§ Records to process:
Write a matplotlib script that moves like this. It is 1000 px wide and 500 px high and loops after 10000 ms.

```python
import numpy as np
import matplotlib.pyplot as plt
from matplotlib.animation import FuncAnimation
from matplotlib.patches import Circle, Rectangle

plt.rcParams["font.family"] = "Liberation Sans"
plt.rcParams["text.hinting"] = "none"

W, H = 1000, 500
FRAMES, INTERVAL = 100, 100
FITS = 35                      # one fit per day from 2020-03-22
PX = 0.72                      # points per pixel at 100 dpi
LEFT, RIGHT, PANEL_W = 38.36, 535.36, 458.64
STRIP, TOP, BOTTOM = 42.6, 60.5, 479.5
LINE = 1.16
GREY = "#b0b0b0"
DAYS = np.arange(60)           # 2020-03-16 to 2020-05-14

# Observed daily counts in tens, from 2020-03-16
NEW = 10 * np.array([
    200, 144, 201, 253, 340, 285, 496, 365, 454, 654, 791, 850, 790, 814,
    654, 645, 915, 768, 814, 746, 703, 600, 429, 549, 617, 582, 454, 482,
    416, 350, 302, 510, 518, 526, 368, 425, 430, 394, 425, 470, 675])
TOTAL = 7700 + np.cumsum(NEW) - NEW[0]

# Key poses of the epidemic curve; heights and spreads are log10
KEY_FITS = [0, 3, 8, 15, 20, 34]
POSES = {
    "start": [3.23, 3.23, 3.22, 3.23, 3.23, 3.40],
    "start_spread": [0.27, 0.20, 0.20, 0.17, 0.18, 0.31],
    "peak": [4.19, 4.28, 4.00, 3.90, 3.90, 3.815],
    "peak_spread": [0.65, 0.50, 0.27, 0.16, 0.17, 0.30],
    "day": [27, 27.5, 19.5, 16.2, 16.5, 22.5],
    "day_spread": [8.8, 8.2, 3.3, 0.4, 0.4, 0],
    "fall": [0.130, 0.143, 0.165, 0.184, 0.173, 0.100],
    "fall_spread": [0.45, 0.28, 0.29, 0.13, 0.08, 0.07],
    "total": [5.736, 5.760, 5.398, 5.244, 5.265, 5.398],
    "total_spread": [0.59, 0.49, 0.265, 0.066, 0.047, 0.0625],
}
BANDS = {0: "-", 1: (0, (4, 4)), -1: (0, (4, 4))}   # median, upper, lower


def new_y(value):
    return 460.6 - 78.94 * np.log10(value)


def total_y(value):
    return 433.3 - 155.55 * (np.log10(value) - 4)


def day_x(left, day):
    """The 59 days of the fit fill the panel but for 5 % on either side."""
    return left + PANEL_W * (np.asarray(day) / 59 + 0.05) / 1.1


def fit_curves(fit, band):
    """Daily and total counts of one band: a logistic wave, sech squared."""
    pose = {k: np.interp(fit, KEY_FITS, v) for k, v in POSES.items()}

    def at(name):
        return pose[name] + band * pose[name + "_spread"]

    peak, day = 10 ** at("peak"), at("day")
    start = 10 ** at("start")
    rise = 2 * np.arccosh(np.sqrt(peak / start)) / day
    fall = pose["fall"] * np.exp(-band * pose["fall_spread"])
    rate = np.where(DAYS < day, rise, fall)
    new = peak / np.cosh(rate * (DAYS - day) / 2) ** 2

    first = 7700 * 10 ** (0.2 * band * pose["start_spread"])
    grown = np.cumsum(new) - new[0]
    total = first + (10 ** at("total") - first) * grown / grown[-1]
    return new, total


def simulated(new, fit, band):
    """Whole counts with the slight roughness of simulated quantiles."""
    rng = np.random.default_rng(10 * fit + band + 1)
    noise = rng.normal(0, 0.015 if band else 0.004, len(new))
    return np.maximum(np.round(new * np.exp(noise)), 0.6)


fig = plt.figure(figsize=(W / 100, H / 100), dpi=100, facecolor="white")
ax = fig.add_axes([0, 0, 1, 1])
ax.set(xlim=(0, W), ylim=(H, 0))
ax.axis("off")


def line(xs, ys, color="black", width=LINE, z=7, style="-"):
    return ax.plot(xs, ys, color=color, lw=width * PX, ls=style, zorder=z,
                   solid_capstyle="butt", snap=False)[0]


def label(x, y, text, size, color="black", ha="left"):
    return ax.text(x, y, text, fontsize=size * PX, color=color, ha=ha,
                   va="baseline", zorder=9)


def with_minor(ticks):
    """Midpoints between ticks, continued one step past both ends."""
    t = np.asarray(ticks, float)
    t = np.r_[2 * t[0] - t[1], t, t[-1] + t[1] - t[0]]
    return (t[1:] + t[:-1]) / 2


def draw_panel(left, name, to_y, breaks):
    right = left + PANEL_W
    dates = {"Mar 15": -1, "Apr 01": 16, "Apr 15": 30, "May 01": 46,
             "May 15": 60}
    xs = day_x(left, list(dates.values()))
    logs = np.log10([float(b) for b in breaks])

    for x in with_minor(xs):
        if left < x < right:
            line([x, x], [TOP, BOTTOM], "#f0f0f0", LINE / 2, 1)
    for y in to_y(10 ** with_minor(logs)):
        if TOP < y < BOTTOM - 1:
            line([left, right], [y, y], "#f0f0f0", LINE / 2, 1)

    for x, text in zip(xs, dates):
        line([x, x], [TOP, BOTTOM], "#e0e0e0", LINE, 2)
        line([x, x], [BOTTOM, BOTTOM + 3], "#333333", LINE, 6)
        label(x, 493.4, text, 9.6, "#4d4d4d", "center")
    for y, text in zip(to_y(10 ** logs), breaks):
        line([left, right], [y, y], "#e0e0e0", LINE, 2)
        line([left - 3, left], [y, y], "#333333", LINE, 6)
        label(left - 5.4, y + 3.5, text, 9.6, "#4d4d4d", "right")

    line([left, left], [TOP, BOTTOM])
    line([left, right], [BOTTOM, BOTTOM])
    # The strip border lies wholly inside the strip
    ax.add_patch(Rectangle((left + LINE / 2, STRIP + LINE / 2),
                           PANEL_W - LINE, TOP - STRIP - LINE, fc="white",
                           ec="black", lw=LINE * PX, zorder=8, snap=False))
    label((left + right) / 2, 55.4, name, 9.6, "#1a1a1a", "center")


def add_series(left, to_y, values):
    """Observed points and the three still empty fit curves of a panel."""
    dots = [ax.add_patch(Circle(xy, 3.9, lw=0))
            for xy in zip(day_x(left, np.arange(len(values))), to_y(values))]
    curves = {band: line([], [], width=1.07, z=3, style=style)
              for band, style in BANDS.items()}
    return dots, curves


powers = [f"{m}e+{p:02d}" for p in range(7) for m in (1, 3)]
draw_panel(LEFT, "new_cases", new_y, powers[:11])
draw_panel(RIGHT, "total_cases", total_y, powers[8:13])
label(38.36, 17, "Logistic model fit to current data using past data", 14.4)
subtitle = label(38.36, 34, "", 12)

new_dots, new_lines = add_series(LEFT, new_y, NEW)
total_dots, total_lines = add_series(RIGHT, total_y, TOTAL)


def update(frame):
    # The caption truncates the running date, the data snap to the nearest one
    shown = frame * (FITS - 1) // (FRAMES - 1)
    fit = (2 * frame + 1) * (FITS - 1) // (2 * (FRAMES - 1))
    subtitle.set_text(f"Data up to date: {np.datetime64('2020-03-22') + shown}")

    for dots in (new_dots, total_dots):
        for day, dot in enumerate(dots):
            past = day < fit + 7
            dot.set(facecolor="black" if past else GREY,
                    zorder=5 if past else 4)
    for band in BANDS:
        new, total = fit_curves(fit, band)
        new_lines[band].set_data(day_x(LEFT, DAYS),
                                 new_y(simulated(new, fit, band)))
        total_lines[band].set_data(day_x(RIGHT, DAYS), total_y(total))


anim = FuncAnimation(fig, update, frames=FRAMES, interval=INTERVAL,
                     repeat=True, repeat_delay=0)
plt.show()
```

---

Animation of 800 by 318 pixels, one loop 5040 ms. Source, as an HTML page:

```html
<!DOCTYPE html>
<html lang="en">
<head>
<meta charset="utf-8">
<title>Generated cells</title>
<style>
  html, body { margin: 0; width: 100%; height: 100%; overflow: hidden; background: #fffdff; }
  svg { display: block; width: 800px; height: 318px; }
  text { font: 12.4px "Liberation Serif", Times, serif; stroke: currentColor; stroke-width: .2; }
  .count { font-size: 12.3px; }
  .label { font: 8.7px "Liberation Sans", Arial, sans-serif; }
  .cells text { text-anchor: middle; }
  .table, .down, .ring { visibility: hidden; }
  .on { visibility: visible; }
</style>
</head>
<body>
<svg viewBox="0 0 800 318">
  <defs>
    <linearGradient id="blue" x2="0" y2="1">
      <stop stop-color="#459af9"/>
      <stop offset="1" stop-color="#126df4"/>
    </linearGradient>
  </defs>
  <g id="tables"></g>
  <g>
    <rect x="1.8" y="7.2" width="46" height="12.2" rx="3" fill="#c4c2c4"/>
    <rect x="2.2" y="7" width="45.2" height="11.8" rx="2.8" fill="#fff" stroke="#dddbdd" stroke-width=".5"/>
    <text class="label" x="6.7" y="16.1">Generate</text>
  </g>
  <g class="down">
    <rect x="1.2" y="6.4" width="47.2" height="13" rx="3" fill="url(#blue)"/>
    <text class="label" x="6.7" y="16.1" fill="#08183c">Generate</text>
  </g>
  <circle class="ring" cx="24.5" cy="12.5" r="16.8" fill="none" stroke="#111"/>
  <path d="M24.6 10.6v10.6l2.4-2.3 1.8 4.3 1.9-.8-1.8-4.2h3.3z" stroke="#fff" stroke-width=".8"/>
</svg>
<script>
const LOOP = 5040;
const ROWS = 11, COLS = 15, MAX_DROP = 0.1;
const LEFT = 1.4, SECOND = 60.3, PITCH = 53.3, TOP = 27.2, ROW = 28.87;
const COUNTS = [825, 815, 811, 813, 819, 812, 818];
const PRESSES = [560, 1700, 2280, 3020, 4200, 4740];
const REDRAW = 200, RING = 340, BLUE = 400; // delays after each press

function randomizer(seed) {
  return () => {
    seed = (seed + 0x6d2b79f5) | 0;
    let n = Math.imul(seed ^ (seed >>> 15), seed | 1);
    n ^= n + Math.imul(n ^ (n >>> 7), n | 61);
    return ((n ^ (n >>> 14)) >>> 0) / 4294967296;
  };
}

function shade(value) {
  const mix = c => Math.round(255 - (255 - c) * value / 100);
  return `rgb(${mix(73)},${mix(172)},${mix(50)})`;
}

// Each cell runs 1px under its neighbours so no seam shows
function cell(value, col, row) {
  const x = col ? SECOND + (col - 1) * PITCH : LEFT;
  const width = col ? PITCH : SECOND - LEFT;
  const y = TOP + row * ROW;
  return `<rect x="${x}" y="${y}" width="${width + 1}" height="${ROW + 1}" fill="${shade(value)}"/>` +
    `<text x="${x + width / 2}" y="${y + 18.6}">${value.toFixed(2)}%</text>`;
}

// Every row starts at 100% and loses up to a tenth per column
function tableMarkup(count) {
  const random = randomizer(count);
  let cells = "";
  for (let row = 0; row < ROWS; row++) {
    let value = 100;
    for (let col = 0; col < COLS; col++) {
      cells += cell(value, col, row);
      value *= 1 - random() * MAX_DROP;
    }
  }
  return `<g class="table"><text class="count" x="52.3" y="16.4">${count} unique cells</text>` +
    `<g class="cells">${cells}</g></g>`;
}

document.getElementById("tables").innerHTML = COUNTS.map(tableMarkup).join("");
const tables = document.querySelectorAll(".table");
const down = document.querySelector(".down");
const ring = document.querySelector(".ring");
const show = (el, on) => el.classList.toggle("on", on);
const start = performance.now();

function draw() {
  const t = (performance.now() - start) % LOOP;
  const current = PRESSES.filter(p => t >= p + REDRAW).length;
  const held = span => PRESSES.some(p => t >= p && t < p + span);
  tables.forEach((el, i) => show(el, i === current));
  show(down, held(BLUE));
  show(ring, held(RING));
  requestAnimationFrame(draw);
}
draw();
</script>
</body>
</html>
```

* * *

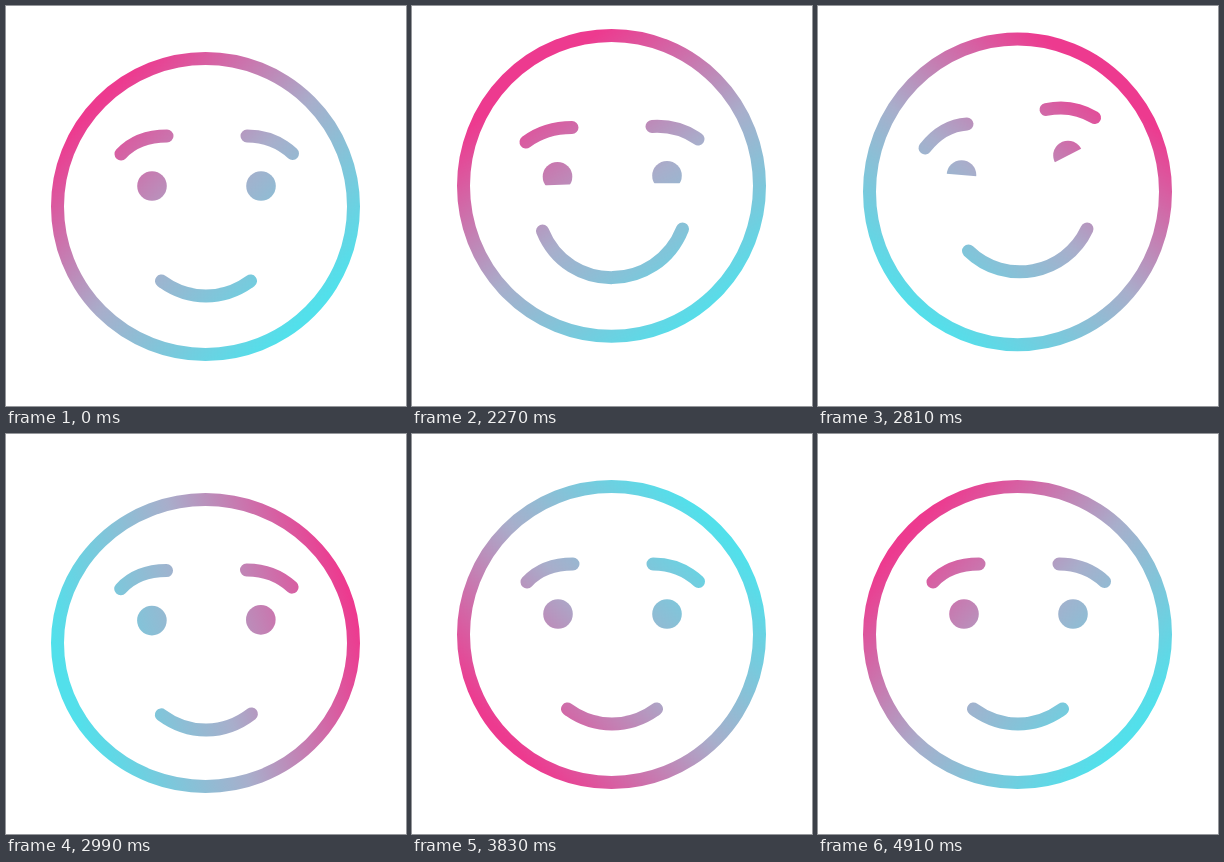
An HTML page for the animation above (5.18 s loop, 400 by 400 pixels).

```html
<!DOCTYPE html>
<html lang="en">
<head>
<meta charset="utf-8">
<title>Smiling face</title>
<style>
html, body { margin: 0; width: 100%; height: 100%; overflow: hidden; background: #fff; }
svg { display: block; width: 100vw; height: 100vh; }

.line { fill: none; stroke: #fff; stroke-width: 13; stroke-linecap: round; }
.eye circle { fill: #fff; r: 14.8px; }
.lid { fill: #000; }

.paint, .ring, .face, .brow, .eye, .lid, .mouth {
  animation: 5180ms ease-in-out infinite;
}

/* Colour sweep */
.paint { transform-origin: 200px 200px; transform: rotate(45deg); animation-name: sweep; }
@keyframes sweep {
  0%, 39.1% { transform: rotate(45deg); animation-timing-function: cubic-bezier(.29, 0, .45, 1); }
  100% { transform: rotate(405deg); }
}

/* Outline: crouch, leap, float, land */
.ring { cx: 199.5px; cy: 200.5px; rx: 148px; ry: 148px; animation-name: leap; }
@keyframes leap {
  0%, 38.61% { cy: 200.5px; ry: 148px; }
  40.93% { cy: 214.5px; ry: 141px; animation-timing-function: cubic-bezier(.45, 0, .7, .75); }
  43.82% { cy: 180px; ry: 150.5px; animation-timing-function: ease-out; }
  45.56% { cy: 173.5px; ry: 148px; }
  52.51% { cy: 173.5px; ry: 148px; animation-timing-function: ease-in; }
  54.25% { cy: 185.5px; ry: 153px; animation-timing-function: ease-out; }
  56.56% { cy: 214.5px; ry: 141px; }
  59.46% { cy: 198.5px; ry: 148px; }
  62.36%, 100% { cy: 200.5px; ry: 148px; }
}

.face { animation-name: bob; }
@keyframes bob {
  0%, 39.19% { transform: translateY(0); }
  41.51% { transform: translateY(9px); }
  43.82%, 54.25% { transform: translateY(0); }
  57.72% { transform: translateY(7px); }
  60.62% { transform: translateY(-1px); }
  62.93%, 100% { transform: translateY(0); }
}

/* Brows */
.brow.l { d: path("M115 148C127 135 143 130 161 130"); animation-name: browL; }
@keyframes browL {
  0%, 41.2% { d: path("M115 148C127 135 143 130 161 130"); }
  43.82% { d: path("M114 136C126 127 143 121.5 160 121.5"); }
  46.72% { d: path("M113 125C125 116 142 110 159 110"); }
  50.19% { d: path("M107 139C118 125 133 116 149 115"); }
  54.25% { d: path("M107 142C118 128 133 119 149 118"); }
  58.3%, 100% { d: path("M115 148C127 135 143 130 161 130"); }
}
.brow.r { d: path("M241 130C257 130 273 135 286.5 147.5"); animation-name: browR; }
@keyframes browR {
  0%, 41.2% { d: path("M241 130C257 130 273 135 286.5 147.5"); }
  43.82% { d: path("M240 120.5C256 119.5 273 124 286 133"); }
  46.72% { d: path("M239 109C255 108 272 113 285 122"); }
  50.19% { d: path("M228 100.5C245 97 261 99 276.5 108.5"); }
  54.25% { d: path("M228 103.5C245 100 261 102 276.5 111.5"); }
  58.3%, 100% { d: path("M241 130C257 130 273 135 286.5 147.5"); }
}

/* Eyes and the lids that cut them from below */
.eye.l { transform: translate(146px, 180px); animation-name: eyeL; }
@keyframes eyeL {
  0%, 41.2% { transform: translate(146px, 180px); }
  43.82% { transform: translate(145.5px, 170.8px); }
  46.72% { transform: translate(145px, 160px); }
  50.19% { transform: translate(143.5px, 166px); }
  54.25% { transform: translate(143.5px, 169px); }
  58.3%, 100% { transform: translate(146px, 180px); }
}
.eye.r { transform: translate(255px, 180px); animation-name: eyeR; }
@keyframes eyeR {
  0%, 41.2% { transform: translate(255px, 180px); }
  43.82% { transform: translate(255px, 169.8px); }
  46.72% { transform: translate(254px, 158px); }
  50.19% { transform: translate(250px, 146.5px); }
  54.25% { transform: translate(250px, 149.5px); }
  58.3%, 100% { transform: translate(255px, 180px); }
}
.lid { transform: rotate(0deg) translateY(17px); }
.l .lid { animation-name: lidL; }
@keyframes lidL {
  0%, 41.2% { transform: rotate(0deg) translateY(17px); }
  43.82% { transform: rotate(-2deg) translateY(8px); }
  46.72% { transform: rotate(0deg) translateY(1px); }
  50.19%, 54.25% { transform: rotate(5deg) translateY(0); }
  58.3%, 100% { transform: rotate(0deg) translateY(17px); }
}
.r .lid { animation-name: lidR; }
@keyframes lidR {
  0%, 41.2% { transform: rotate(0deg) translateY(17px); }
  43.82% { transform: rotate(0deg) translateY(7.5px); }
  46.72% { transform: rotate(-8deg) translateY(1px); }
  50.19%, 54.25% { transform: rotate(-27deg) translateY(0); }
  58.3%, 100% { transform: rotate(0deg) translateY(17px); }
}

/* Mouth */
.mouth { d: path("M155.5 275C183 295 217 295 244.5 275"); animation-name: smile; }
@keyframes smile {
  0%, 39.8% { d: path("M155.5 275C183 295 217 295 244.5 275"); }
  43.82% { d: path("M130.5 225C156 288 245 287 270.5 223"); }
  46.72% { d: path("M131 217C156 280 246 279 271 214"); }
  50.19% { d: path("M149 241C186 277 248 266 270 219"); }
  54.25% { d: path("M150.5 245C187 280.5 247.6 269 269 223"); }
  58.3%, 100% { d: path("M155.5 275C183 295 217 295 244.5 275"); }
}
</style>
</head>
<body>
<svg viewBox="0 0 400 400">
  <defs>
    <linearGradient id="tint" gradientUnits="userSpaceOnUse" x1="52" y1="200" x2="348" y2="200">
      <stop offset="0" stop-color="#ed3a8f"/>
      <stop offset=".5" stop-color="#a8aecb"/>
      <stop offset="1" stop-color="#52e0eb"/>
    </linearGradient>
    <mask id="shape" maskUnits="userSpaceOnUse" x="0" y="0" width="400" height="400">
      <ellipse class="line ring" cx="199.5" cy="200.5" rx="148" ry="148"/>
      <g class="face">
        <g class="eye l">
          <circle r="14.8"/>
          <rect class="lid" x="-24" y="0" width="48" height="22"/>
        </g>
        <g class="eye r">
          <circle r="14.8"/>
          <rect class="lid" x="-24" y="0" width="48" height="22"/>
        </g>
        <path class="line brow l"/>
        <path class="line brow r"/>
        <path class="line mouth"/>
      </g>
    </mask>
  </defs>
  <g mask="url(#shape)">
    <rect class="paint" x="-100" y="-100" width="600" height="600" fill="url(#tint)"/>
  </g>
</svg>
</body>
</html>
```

§ Work task: Among the lines of the preceding data, which ones hold the word "REDRAW"? List them.

§ Finished exercise:
const REDRAW = 200, RING = 340, BLUE = 400; // delays after each press
  const current = PRESSES.filter(p => t >= p + REDRAW).length;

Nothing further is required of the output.